TASK BRIEF.
Search the data for the word "setAttribute" and copy out every line that has it.
RECORDS SUPPLIED section start
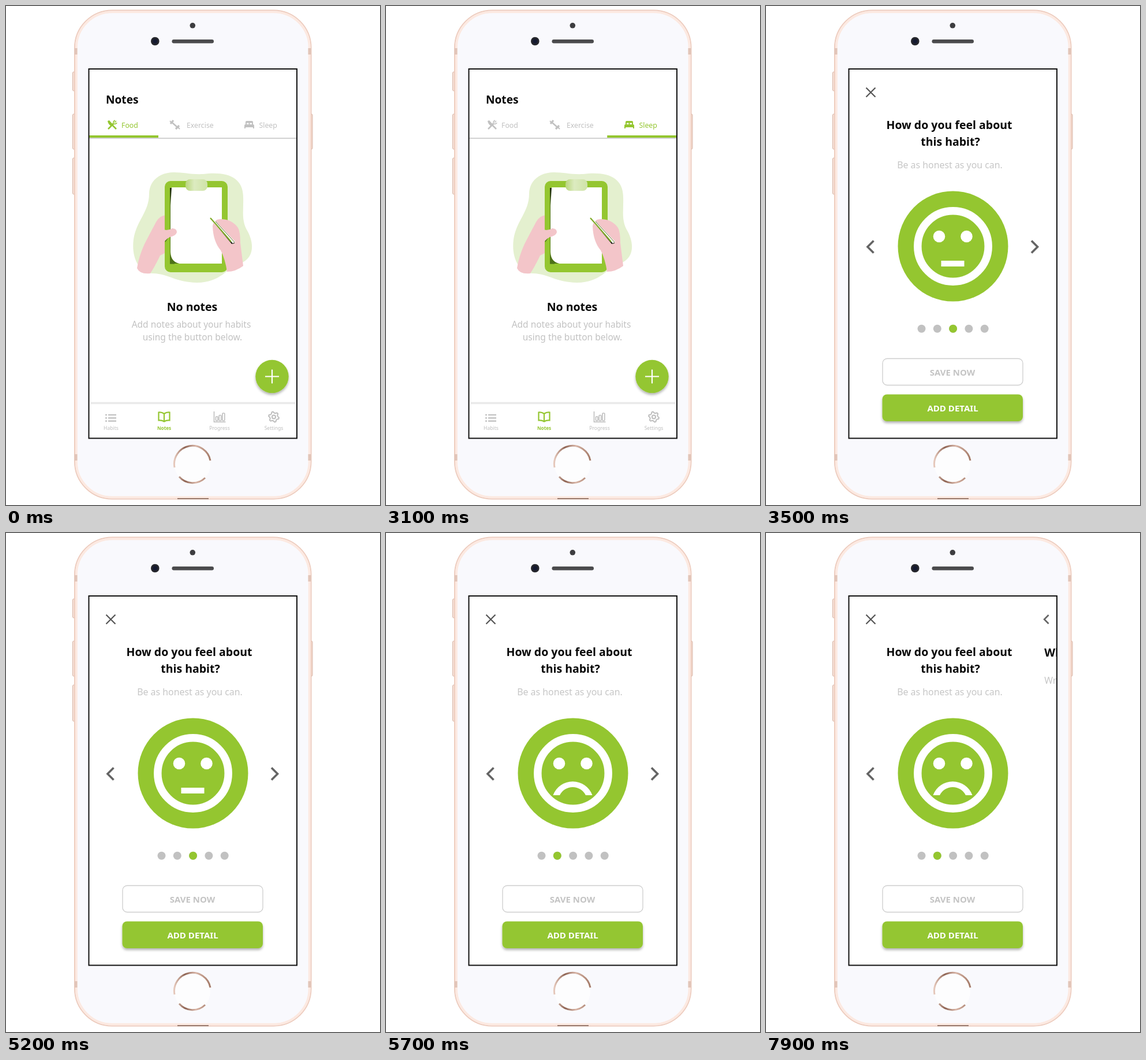
An HTML page for the animation above (8000 ms loop, 648 by 864 pixels).

```html
<!DOCTYPE html>
<html lang="en">
<head>
<meta charset="utf-8">
<title>Habit notes</title>
<style>
  html, body { margin: 0; width: 100%; height: 100%; overflow: hidden; background: #fff; }
  svg { display: block; width: 100vw; height: 100vh; font-family: "Noto Sans", "Open Sans", sans-serif; }
  .green { fill: #94c630; }
  .title { font-size: 19.5px; font-weight: 700; fill: #060606; }
  .hint { font-size: 15.5px; fill: #c2c2c2; }
  .soft { font-size: 15.9px; fill: #c6c6c6; }
  .button { font-size: 15px; font-weight: 700; }
  .mid { text-anchor: middle; }
  .line { fill: none; stroke: currentColor; }
  .tab { color: #c1c1c1; font-size: 12.3px; }
  .tab.on { color: #94c630; }
  .tab text, .solid { fill: currentColor; }
  .nav { color: #bebebe; font-size: 8.6px; }
  .nav.on { color: #94c630; font-size: 8.2px; font-weight: 700; }
  .nav text { fill: currentColor; text-anchor: middle; }
  .arrow { fill: none; stroke: #646464; stroke-width: 3.6; }
</style>
</head>
<body>
<svg viewBox="0 0 648 864">
  <defs>
    <clipPath id="screenClip"><rect x="144" y="109" width="359" height="639"/></clipPath>
    <clipPath id="faceClip"><rect x="228" y="320" width="192" height="192"/></clipPath>
    <linearGradient id="metal">
      <stop offset="0" stop-color="#e7cabd"/><stop offset=".3" stop-color="#8e6353"/>
      <stop offset=".6" stop-color="#d8b5a6"/><stop offset="1" stop-color="#a57b69"/>
    </linearGradient>
    <linearGradient id="clipShade" x2="1">
      <stop stop-color="#b9d67c"/><stop offset=".4" stop-color="#dcebc0"/><stop offset="1" stop-color="#cfe3a8"/>
    </linearGradient>
    <linearGradient id="paperShade" x2="0" y2="1">
      <stop stop-color="#18230a"/><stop offset=".25" stop-color="#4f7219"/><stop offset="1" stop-color="#648f1d"/>
    </linearGradient>
    <filter id="shadow" x="-30%" y="-30%" width="160%" height="170%">
      <feDropShadow dx="0" dy="3" stdDeviation="2" flood-opacity=".3"/>
    </filter>
    <g id="face" fill="#fff">
      <circle cx="324" cy="416" r="61.2" fill="none" stroke="#fff" stroke-width="13.5"/>
      <circle cx="300" cy="399" r="10.3"/><circle cx="347.5" cy="399" r="10.3"/>
    </g>
  </defs>
  <rect width="648" height="864" fill="#fff"/>

  <!-- Phone -->
  <g fill="#f6e0d7" stroke="#d9b5a6">
    <rect x="115.5" y="114" width="5" height="33" rx="2"/>
    <rect x="115.5" y="187" width="5" height="61" rx="2"/>
    <rect x="115.5" y="263" width="5" height="63" rx="2"/>
    <rect x="526" y="187" width="5" height="61" rx="2"/>
  </g>
  <rect x="119" y="7.5" width="409.5" height="846" rx="65" fill="#f9f9fd" stroke="#eccabc" stroke-width="2"/>
  <rect x="121.8" y="10.3" width="404" height="840.4" rx="62" fill="none" stroke="#fce9e1" stroke-width="4"/>
  <path d="M121 73v11M526 73v11M121 776v11M526 776v11" stroke="#e2c5b9" stroke-width="5"/>
  <path d="M297 853h54" stroke="#98796c" stroke-width="2"/>
  <circle cx="323.3" cy="33.8" r="4.8" fill="#3d3d40"/>
  <circle cx="258.3" cy="61" r="7.3" fill="#25262c"/><circle cx="258.3" cy="61" r="4" fill="#151a31"/>
  <rect x="287.5" y="58" width="72.5" height="6.4" rx="3.2" fill="#4b4b4d"/>
  <circle cx="323" cy="795" r="31" fill="#fdfdfe"/>
  <path d="M292 799A31 31 0 0 1 354 787M300 815A31 31 0 0 0 345 817" fill="none" stroke="url(#metal)" stroke-width="3"/>

  <g clip-path="url(#screenClip)">
    <rect x="143" y="108" width="361" height="641" fill="#fff"/>

    <!-- Notes -->
    <text class="title" x="173" y="169" style="font-size:19.1px">Notes</text>
    <g class="tab">
      <path class="line" stroke-width="2.6" d="M181 203l10 10M177 213l9-9"/>
      <path class="solid" d="M176 199l3-1 6 7-3 3q-5-3-6-9z"/>
      <path class="line" stroke-width="1.5" d="M184 206l3-2q4 1 5-2M184 206l2-4q0-3 3-4M188 202l3-3"/>
      <text x="200" y="210.5">Food</text>
    </g>
    <g class="tab">
      <path class="line" stroke-width="2.4" d="M288 202l9 8"/>
      <path class="line" stroke-width="3.2" d="M285 204l5-6M294 213l6-6"/>
      <path class="line" stroke-width="2" d="M284 199l3 3M298 210l3 3"/>
      <text x="313" y="210.5">Exercise</text>
    </g>
    <g class="tab">
      <path class="solid" d="M415 205v-4q0-2 2-2h9q2 0 2 2v4q2 0 2 2v5h-2v-2h-13v2h-2v-5q0-2 2-2z"/>
      <path d="M417 205v-2.500h3.500v2.500zM422.500 205v-2.500h3.500v2.500z" fill="#fff"/>
      <text x="438.500" y="210.500">Sleep</text>
    </g>
    <path d="M144 229h360" stroke="#d2d2d2" stroke-width="2.2"/>
    <rect id="underline" class="green" x="144" y="224" width="120" height="4"/>

    <path fill="#e4f0cf" d="M248 325C248 303 266 288 291 288C309 288 320 292 342 291C382 286 411 296 411 331C412 352 407 370 418 389C430 410 431 437 405 446C383 453 372 479 331 479C292 478 283 464 255 463C229 462 217 434 221 404C226 371 248 357 248 325z"/>
    <path fill="#f3c5c9" d="M227 454Q230 434 240 412L260 374Q267 361 281 362V425L267 432Q258 451 250 463Q232 465 227 454z"/>
    <rect class="green" x="275" y="303" width="109" height="158" rx="10"/>
    <path fill="url(#paperShade)" d="M284 315h8v132h-8z"/>
    <path fill="#fff" d="M287 314h87v132H300Q286 444 285 426V345z"/>
    <path fill="#4d7118" d="M284 428Q287 443 300 446H284zM275 402l9-5-8 12z"/>
    <rect x="311" y="300" width="38" height="20" rx="8" fill="url(#clipShade)"/>
    <path fill="#f3c5c9" d="M268 385Q278 391 288 385Q296 385 296 392Q294 398 284 400Q274 405 268 418z"/>
    <path fill="#f3c5c9" d="M358 381Q360 368 374 369Q392 370 402 384Q406 391 406 410L411 450Q398 460 383 460Q380 439 372 423Q359 408 358 381z"/>
    <path fill="#16190f" d="M368 384l23 28 5-1-7-11z"/>
    <path fill="#fff" d="M354 367l9 5 34 36-4 3-31-33z"/>
    <path d="M354 367l9 10 27 31" fill="none" stroke="#80ac29" stroke-width="2.2"/>
    <path d="M363 373l33 36" stroke="#59782a" stroke-width="1"/>

    <text class="title mid" x="322.500" y="528">No notes</text>
    <text class="hint mid" x="321" y="556.500">Add notes about your habits</text>
    <text class="hint mid" x="323" y="578.500">using the button below.</text>
    <circle class="green" cx="461" cy="641.500" r="28.700" filter="url(#shadow)"/>
    <path d="M461 629.500v24M449 641.500h24" stroke="#fff" stroke-width="2.200"/>

    <path d="M147 687.500h354" stroke="#eaeaea" stroke-width="3.500"/>
    <g class="nav">
      <path class="line" stroke-width="2.200" d="M172 708h3m2 0h14M172 713.300h3m2 0h14M172 718.600h3m2 0h14"/>
      <text x="182" y="734">Habits</text>
    </g>
    <g class="nav on">
      <path class="line" stroke-width="2.200" d="M274 706q-4-3-9.500-2.500v14q6-.5 9.500 2q3.500-2.500 9.500-2v-14Q278 703 274 706v13"/>
      <text x="274" y="734">Notes</text>
    </g>
    <g class="nav">
      <path class="line" stroke-width="1.600" d="M360.500 702v18.200h20"/>
      <g class="line" stroke-width="1.600">
        <rect x="363.500" y="711" width="3.600" height="7" rx="1"/><rect x="369.200" y="708.500" width="3.600" height="9.500" rx="1"/><rect x="375" y="705" width="3.800" height="13" rx="1"/>
      </g>
      <text x="370" y="734">Progress</text>
    </g>
    <g class="nav">
      <path id="gear" class="line" stroke-width="2" stroke-linejoin="round"/>
      <circle class="line" cx="464" cy="711.500" r="3" stroke-width="2"/>
      <text x="464" y="734">Settings</text>
    </g>

    <!-- Feeling -->
    <g id="feeling">
      <rect x="143" y="108" width="361" height="641" fill="#fff"/>
      <path d="M173.500 141.500l16 16m0-16l-16 16" stroke="#555" stroke-width="2.200"/>
      <text class="title mid" x="317.500" y="213">How do you feel about</text>
      <text class="title mid" x="319.500" y="242">this habit?</text>
      <text class="soft mid" x="318.500" y="281">Be as honest as you can.</text>
      <path class="arrow" d="M186.500 406.500L176 417l10.500 10.500M460 406.500L470.500 417 460 427.500"/>
      <circle class="green neutral" cx="324" cy="416" r="95.500"/>
      <circle class="green sad" cx="324" cy="416" r="95.500"/>
      <g clip-path="url(#faceClip)">
        <g class="neutral"><use href="#face"/><path fill="#fff" d="M303.500 441h40v10h-40z"/></g>
        <g class="sad"><use href="#face"/><path fill="#fff" d="M289.500 454A36.200 36.200 0 0 1 357.500 454H346A25 25 0 0 0 301 454z"/></g>
      </g>
      <g id="dots"></g>
      <rect x="202" y="610.500" width="243" height="46" rx="8" fill="#fff" stroke="#cdcdcd" stroke-width="1.300"/>
      <text class="button mid" x="323" y="639.500" fill="#c4c4c4">SAVE NOW</text>
      <rect class="green" x="201.500" y="672.500" width="243.500" height="46.500" rx="8" filter="url(#shadow)"/>
      <text class="button mid" x="323.500" y="701.500" fill="#fff">ADD DETAIL</text>
    </g>

    <!-- Detail -->
    <g id="detail">
      <rect x="144" y="108" width="361" height="641" fill="#fff"/>
      <path class="arrow" style="stroke-width:2.600" d="M180.500 142l-7.500 7.500 7.500 7.500"/>
      <text class="title" x="173" y="213.500">What happened?</text>
      <text class="soft" x="173" y="261">Write a few words.</text>
    </g>
  </g>
  <rect x="143.500" y="109" width="360.500" height="639.500" fill="none" stroke="#111" stroke-width="2"/>
</svg>
<script>
  const LOOP = 8000, STEP = 100, SLIDE = 300;
  const PAGE_WIDTH = 360, PAGE_HEIGHT = 640;
  const $ = id => document.getElementById(id);
  const all = selector => [...document.querySelectorAll(selector)];
  const tabs = all('.tab');

  // Ease-out progress of a slide that begins at the given time
  const slide = (time, start) => {
    const x = Math.min(1, Math.max(0, (time - start) / SLIDE));
    return 1 - (1 - x) ** 2;
  };
  const move = (element, x, y = 0) => element.setAttribute('transform', `translate(${x} ${y})`);

  $('dots').innerHTML = [0, 1, 2, 3, 4].map(i => {
    const dot = `cx="${269.5 + 27.3 * i}" cy="558.7" r="7"`;
    return `<circle ${dot} fill="#c1c1c1"/><circle ${dot} class="green lit"/>`;
  }).join('');
  const lit = all('.lit');

  const gearPoints = Array.from({ length: 24 }, (_, i) => {
    const angle = (i + 0.5) * Math.PI / 12;
    const radius = i % 4 < 2 ? 9 : 6.8;
    return [464 + radius * Math.cos(angle), 711.5 + radius * Math.sin(angle)];
  });
  $('gear').setAttribute('d', `M${gearPoints.join('L')}z`);

  function draw(now) {
    const time = Math.floor(now % LOOP / STEP) * STEP;

    const active = time < 1000 ? 0 : time < 1700 ? 1 : 2;
    tabs.forEach((tab, i) => tab.classList.toggle('on', i === active));
    $('underline').setAttribute('x', 144 + 119.6 * active);

    move($('feeling'), 0, PAGE_HEIGHT * (1 - slide(time, 3150)));

    const turn = slide(time, 5385);
    all('.neutral').forEach(part => move(part, PAGE_WIDTH * turn));
    all('.sad').forEach(part => move(part, PAGE_WIDTH * (turn - 1)));
    lit.forEach((dot, i) => dot.setAttribute('opacity', i === 1 ? turn : i === 2 ? 1 - turn : 0));

    move($('detail'), PAGE_WIDTH * (1 - slide(time, 7878)));
    requestAnimationFrame(draw);
  }
  draw(performance.now());
</script>
</body>
</html>
```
RECORDS SUPPLIED section end
SOLUTION TO THE PROBLEM.
  const move = (element, x, y = 0) => element.setAttribute('transform', `translate(${x} ${y})`);
  $('gear').setAttribute('d', `M${gearPoints.join('L')}z`);
    $('underline').setAttribute('x', 144 + 119.6 * active);
    lit.forEach((dot, i) => dot.setAttribute('opacity', i === 1 ? turn : i === 2 ? 1 - turn : 0));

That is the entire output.